Jan 23, 2008

Primary Scourge

I am blowing it with this particular resolution:

- Blog at least once a week.

Actually, now that I look back at it, I'm blowing the whole shebang except for these two:
- Don't get in any serious bike accidents.
- Change party affiliation so I can vote in Democratic primary.

Speaking of the primary, it's probably bad for my health. A few nights ago M. and I stayed up until 2:30am sipping cheap red wine and watching that mudfight of a debate on youtube, woke up late the next morning with a horrible hangover, showed up ostentatiously late to work and have been manically checking and re-checking TPM ever since.

Neither of us care much for Mme. Nixon and are hoping (against reason, perhaps) for an Obama win. I figured I'd do my part by voting, but M. wants to sign us up to make phone calls this weekend. I don't know, wouldn't you be annoyed if some 24-year-old called you up in the middle of dinner/lunch/feeding the dog and tried to get you to support any political cause whatsoever? Consider my extreme phone phobia as well, and I'm audaciously hoping that M. forgets about the whole thing.

Politics, pfft.

On the other hand, Hawaii wasn't so bad.

Jan 12, 2008

Newish Year

It's 2008. New Year's resolution: first of all, to make some New Year's resolutions. I did mean to, but I haven't gotten around to it. In fact I haven't gotten around to much of anything this year. It's clear that 2008 is waiting for me to make some resolutions before it can formally begin.

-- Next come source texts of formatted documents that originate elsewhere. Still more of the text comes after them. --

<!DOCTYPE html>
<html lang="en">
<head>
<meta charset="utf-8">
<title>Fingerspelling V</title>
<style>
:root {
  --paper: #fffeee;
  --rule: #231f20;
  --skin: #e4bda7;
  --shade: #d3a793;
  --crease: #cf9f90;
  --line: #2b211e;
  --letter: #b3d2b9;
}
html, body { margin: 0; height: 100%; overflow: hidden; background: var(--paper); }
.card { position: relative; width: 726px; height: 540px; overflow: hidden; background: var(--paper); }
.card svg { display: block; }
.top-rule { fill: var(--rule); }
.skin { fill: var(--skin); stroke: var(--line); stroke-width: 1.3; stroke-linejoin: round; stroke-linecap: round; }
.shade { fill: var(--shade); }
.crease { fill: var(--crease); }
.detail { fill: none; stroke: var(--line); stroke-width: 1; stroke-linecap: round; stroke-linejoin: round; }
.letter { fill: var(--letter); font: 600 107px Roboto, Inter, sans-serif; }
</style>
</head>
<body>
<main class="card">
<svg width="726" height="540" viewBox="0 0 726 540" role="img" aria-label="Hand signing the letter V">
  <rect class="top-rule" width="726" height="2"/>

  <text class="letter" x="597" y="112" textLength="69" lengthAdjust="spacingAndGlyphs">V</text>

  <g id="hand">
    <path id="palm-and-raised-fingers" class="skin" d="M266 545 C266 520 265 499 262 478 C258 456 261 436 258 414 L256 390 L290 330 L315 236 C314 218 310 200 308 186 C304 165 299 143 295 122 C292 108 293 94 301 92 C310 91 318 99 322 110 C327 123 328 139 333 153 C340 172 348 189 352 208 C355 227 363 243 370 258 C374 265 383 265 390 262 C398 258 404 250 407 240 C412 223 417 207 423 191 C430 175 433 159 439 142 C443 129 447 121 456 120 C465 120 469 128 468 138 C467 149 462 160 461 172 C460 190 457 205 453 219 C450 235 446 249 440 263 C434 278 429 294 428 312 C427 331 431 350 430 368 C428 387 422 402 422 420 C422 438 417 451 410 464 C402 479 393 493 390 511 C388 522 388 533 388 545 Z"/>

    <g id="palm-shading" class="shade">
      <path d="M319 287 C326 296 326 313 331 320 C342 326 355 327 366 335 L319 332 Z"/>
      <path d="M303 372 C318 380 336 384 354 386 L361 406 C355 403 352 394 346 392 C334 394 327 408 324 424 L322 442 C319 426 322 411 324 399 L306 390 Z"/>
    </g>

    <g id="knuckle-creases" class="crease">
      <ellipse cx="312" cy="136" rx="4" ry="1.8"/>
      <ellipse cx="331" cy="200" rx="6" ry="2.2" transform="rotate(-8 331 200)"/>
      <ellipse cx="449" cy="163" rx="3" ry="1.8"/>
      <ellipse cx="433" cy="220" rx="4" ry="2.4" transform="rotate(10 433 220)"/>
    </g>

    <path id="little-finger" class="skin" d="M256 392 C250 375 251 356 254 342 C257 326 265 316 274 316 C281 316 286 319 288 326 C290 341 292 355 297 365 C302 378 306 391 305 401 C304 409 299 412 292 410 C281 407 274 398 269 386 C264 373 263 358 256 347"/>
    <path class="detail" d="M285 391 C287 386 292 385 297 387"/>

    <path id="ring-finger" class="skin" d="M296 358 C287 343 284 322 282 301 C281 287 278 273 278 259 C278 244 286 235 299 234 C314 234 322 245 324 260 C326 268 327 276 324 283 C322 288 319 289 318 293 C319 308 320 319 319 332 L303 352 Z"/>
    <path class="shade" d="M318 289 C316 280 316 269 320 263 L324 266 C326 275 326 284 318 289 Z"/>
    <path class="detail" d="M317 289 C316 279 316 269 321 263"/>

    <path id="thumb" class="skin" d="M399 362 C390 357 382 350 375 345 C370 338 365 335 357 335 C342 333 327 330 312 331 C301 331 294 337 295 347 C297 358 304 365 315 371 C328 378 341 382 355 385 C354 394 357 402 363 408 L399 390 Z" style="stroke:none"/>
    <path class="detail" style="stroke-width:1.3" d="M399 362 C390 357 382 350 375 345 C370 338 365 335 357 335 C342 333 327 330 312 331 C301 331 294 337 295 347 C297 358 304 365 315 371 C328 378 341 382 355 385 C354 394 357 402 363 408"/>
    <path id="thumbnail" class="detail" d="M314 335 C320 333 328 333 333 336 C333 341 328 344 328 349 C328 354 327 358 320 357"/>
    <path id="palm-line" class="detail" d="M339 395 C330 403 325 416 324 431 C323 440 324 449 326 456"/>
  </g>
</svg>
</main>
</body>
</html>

OK, here's a modest start:
- Clean my room.
- Start a savings account.
- Don't get in any serious bike accidents.
- Change party affiliation so I can vote in Democratic primary.

Somewhat more ambitious:
- Dental appointment.
- See optometrist.
- Sign up for more math classes.
- Go on one or more camping trips.

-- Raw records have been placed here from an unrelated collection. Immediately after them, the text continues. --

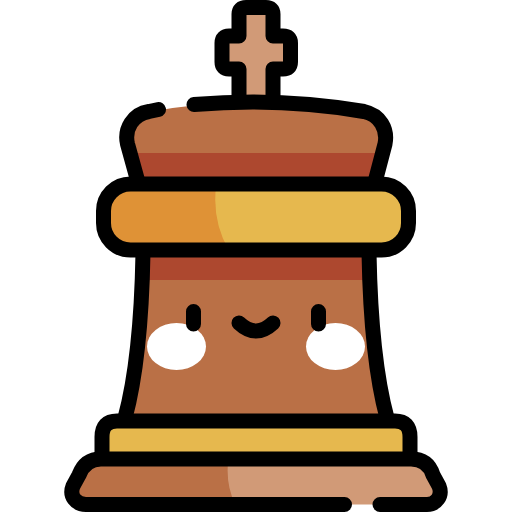
<!DOCTYPE html>
<html lang="en">
<head>
<meta charset="utf-8">
<title>Chess king</title>
<style>
:root {
  --ink: #000;
  --paper: #fff;
  --wood: #ba7046;
  --wood-light: #d19a77;
  --red: #ad482f;
  --gold: #e6b84e;
  --amber: #df9236;
}
html, body { margin: 0; background: var(--paper); overflow: hidden; }
svg { display: block; width: 512px; height: 512px; }
.wood { fill: var(--wood); }
.wood-light { fill: var(--wood-light); }
.red { fill: var(--red); }
.gold { fill: var(--gold); }
.amber { fill: var(--amber); }
.cheek { fill: var(--paper); }
.outline { fill: none; stroke: var(--ink); stroke-width: 15; stroke-linecap: round; stroke-linejoin: round; }
</style>
</head>
<body>
<svg viewBox="0 0 512 512" role="img" aria-label="Smiling chess king">
  <defs>
    <path id="crown-shape" d="M138 184L127 144C124 129 133 115 149 112Q256 92 364 112C380 115 388 129 385 144L375 184Z"/>
    <path id="body-shape" d="M143 250C142 310 138 370 125 421H387C374 370 370 310 369 250Z"/>
    <rect id="collar-shape" x="103.500" y="184" width="305" height="66" rx="27"/>
    <path id="base-shape" d="M101 459H411Q428 459 433 475L439 486C443 496 436 504.500 427 504.500H86C76 504.500 69 496 73 486L79 475Q85 459 101 459Z"/>
    <clipPath id="crown-clip"><use href="#crown-shape"/></clipPath>
    <clipPath id="body-clip"><use href="#body-shape"/></clipPath>
    <clipPath id="collar-clip"><use href="#collar-shape"/></clipPath>
    <clipPath id="base-clip"><use href="#base-shape"/></clipPath>
  </defs>

  <g id="cross">
    <path class="wood-light" d="M239 103V69H229Q222 69 222 62V43Q222 36 229 36H239V14Q239 7.500 246 7.500H266Q273 7.500 273 14V36H283Q290.500 36 290.500 43V62Q290.500 69 283 69H273V103Z"/>
    <path class="outline" d="M239 100V69H229Q222 69 222 62V43Q222 36 229 36H239V14Q239 7.500 246 7.500H266Q273 7.500 273 14V36H283Q290.500 36 290.500 43V62Q290.500 69 283 69H273V100"/>
  </g>

  <g id="crown">
    <use class="wood" href="#crown-shape"/>
    <rect class="red" x="120" y="153" width="272" height="31" clip-path="url(#crown-clip)"/>
    <path class="outline" d="M158.500 109.500L149 111.500C133 114 124 129 127.500 144L138 182M194 104.500Q281 97 364 111.500C380 115 388 129 385 144L375 182"/>
  </g>

  <g id="body">
    <use class="wood" href="#body-shape"/>
    <rect class="red" x="130" y="250" width="252" height="30" clip-path="url(#body-clip)"/>
    <path class="outline" d="M143 252C142 310 138 370 125 418M369 252C370 310 374 370 387 418"/>
  </g>

  <g id="face">
    <ellipse class="cheek" cx="176.500" cy="346.500" rx="29.500" ry="23.500"/>
    <ellipse class="cheek" cx="335.500" cy="346.500" rx="29.500" ry="23.500"/>
    <path class="outline" d="M193.500 311.500V324M318.500 311.500V324M239 323Q256 339 273 323"/>
  </g>

  <g id="collar">
    <use class="gold" href="#collar-shape"/>
    <path class="amber" d="M100 180H217Q210 220 231 254H100Z" clip-path="url(#collar-clip)"/>
    <use class="outline" href="#collar-shape"/>
  </g>

  <g id="plinth">
    <path class="gold" d="M102 459V437Q102 421 117 421H395Q410 421 410 437V459Z"/>
    <path class="outline" d="M102 457V437Q102 421 117 421H395Q410 421 410 437V457"/>
  </g>

  <g id="base">
    <use class="wood-light" href="#base-shape"/>
    <path class="wood" d="M60 455H229Q224 484 237 508H60Z" clip-path="url(#base-clip)"/>
    <path class="outline" d="M344.500 504.500H86C76 504.500 69 496 73 486L79 475Q85 459 101 459H411Q428 459 433 475L439 486C443 496 436 504.500 427 504.500H380"/>
  </g>
</svg>
</body>
</html>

Very ambitious:
- Get into graduate school.
- Blog at least once a week.
- Drink less.
- Save enough money to travel to Iceland this summer. Perhaps Rome.

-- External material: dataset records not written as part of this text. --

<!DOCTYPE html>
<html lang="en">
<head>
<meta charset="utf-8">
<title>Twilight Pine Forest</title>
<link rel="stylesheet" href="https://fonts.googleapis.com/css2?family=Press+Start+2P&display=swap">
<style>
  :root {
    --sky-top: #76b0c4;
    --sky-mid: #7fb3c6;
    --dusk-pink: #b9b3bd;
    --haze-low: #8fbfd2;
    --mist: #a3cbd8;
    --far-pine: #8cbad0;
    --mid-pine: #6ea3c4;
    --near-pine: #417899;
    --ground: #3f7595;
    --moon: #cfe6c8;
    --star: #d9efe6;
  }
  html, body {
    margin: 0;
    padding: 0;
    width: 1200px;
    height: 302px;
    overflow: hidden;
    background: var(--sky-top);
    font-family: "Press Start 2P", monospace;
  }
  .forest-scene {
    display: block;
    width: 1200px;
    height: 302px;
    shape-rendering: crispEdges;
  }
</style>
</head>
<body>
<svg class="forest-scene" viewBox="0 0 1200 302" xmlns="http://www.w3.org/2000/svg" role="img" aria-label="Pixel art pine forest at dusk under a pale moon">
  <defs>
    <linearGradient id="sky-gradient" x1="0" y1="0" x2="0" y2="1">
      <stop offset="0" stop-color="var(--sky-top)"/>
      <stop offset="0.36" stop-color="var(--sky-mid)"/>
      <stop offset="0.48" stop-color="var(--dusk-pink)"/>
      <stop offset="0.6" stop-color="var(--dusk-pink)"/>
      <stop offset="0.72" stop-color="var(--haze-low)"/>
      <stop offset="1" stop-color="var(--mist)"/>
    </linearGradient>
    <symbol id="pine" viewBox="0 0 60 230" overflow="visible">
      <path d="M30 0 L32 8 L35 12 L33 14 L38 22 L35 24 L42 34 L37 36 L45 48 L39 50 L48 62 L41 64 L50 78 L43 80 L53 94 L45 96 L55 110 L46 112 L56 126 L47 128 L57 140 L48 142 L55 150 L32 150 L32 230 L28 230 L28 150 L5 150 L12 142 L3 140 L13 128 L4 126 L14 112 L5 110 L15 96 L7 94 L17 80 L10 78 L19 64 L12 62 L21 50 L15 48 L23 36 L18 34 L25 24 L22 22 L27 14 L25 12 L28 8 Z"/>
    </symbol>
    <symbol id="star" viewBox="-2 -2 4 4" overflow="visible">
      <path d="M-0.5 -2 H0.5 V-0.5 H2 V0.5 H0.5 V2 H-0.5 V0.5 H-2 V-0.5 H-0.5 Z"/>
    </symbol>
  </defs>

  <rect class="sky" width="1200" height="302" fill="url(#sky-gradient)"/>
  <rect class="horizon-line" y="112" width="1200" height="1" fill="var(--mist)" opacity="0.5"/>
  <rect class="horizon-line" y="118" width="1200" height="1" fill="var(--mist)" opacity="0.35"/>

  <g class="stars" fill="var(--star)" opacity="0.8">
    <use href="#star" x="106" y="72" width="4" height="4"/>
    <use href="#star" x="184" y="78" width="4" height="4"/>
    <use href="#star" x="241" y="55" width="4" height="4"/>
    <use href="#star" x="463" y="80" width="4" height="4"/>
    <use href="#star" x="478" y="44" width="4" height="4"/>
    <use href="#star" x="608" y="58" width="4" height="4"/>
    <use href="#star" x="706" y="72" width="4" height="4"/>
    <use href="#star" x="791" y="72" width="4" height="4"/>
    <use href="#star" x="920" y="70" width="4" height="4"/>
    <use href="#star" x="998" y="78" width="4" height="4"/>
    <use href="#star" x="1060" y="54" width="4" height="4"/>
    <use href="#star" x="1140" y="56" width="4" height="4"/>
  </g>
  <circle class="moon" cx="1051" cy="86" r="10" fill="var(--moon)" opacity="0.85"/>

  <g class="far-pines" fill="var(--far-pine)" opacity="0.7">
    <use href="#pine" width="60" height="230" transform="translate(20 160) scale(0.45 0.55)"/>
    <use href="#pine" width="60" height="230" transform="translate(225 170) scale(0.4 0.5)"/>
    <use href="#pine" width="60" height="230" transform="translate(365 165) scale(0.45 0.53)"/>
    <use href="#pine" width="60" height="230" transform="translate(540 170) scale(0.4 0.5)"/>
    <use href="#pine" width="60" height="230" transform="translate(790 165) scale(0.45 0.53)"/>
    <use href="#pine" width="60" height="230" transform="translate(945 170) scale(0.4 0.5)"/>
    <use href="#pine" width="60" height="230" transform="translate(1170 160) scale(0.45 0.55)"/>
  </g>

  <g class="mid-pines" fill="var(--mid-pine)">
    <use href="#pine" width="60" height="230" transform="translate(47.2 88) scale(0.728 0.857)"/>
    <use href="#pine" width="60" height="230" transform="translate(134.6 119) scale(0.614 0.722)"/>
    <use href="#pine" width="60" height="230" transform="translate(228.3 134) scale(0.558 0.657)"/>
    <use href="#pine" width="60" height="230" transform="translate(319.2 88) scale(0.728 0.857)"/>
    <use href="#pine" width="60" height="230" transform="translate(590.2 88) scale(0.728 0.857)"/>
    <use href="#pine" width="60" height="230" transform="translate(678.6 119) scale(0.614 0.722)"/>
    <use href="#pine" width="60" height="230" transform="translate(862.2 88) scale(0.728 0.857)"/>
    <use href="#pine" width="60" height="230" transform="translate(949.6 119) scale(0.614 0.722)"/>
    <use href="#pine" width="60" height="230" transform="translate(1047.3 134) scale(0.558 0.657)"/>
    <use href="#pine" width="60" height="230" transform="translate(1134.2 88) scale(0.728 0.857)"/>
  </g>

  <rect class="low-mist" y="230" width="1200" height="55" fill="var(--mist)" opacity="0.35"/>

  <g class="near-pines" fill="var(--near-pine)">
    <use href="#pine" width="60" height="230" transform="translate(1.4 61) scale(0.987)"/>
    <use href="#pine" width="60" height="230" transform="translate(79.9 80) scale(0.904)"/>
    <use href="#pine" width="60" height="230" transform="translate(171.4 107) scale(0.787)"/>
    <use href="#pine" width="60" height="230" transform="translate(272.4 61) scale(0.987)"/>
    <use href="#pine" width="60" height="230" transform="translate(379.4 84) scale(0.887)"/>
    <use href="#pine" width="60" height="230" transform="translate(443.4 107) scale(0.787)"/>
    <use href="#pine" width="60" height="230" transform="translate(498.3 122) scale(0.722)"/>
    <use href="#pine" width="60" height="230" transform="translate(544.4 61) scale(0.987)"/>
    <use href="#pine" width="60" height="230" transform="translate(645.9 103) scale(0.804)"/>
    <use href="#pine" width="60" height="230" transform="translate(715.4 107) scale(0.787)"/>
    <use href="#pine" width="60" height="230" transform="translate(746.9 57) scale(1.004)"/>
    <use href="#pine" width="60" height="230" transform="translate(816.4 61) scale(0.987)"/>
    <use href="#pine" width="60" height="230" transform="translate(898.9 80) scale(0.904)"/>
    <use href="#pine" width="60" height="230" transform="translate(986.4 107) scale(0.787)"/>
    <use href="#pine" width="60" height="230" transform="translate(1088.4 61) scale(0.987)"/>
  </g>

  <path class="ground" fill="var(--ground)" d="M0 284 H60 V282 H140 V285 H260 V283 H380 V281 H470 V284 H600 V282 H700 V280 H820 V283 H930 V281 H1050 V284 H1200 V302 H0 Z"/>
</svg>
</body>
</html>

Monday night, around 11:30, M. and I were walking home from one of our favorite neighborhood restaurants. Just as we turned a corner toward our apartment, we heard gunshots ahead: first a set of three, then six more. They sounded nearby, no more than two blocks from us. So we stopped walking.

"Hmm. I think those are gunshots," I whispered, stating the obvious.

"They're not firecrackers," said M.

"Are there six shots in a round?" I asked. I know almost nothing about guns.

M. is from Wisconsin, so he knows enough. "Nope. Nine," he said. "Maybe we should walk this way instead."

We took a roundabout route back home. Approaching our house from the other side, we watched as a line of police cars raced down Mission Street; and then, just as we reached our front door, a very suspicious-looking car roared down our own street, all its windows rolled down.

"Oh, shit," M. said. "Don't look, don't look." I glanced away, fumbling for my keys.

When we were safely inside, M. wondered whether he should call the cops. "That was probably the guy," he said. "We didn't see much, but we may as well call."

He called. The cops were interested, and called M. back a few times with more questions, but we just didn't have enough information on the car, and it was all circumstantial evidence anyway.

Curious, I looked at the newspaper a few days ago and discovered that it's probably a good thing that we didn't see more than we did:

For the second time in two years, a San Francisco prosecution witness who strayed from witness protection has been killed in the city, authorities said Wednesday.

It occurred to me, moreover, that if we had chosen to walk on Mission Street back home--as we do about half the time--we probably would have become witnesses ourselves. Gulp.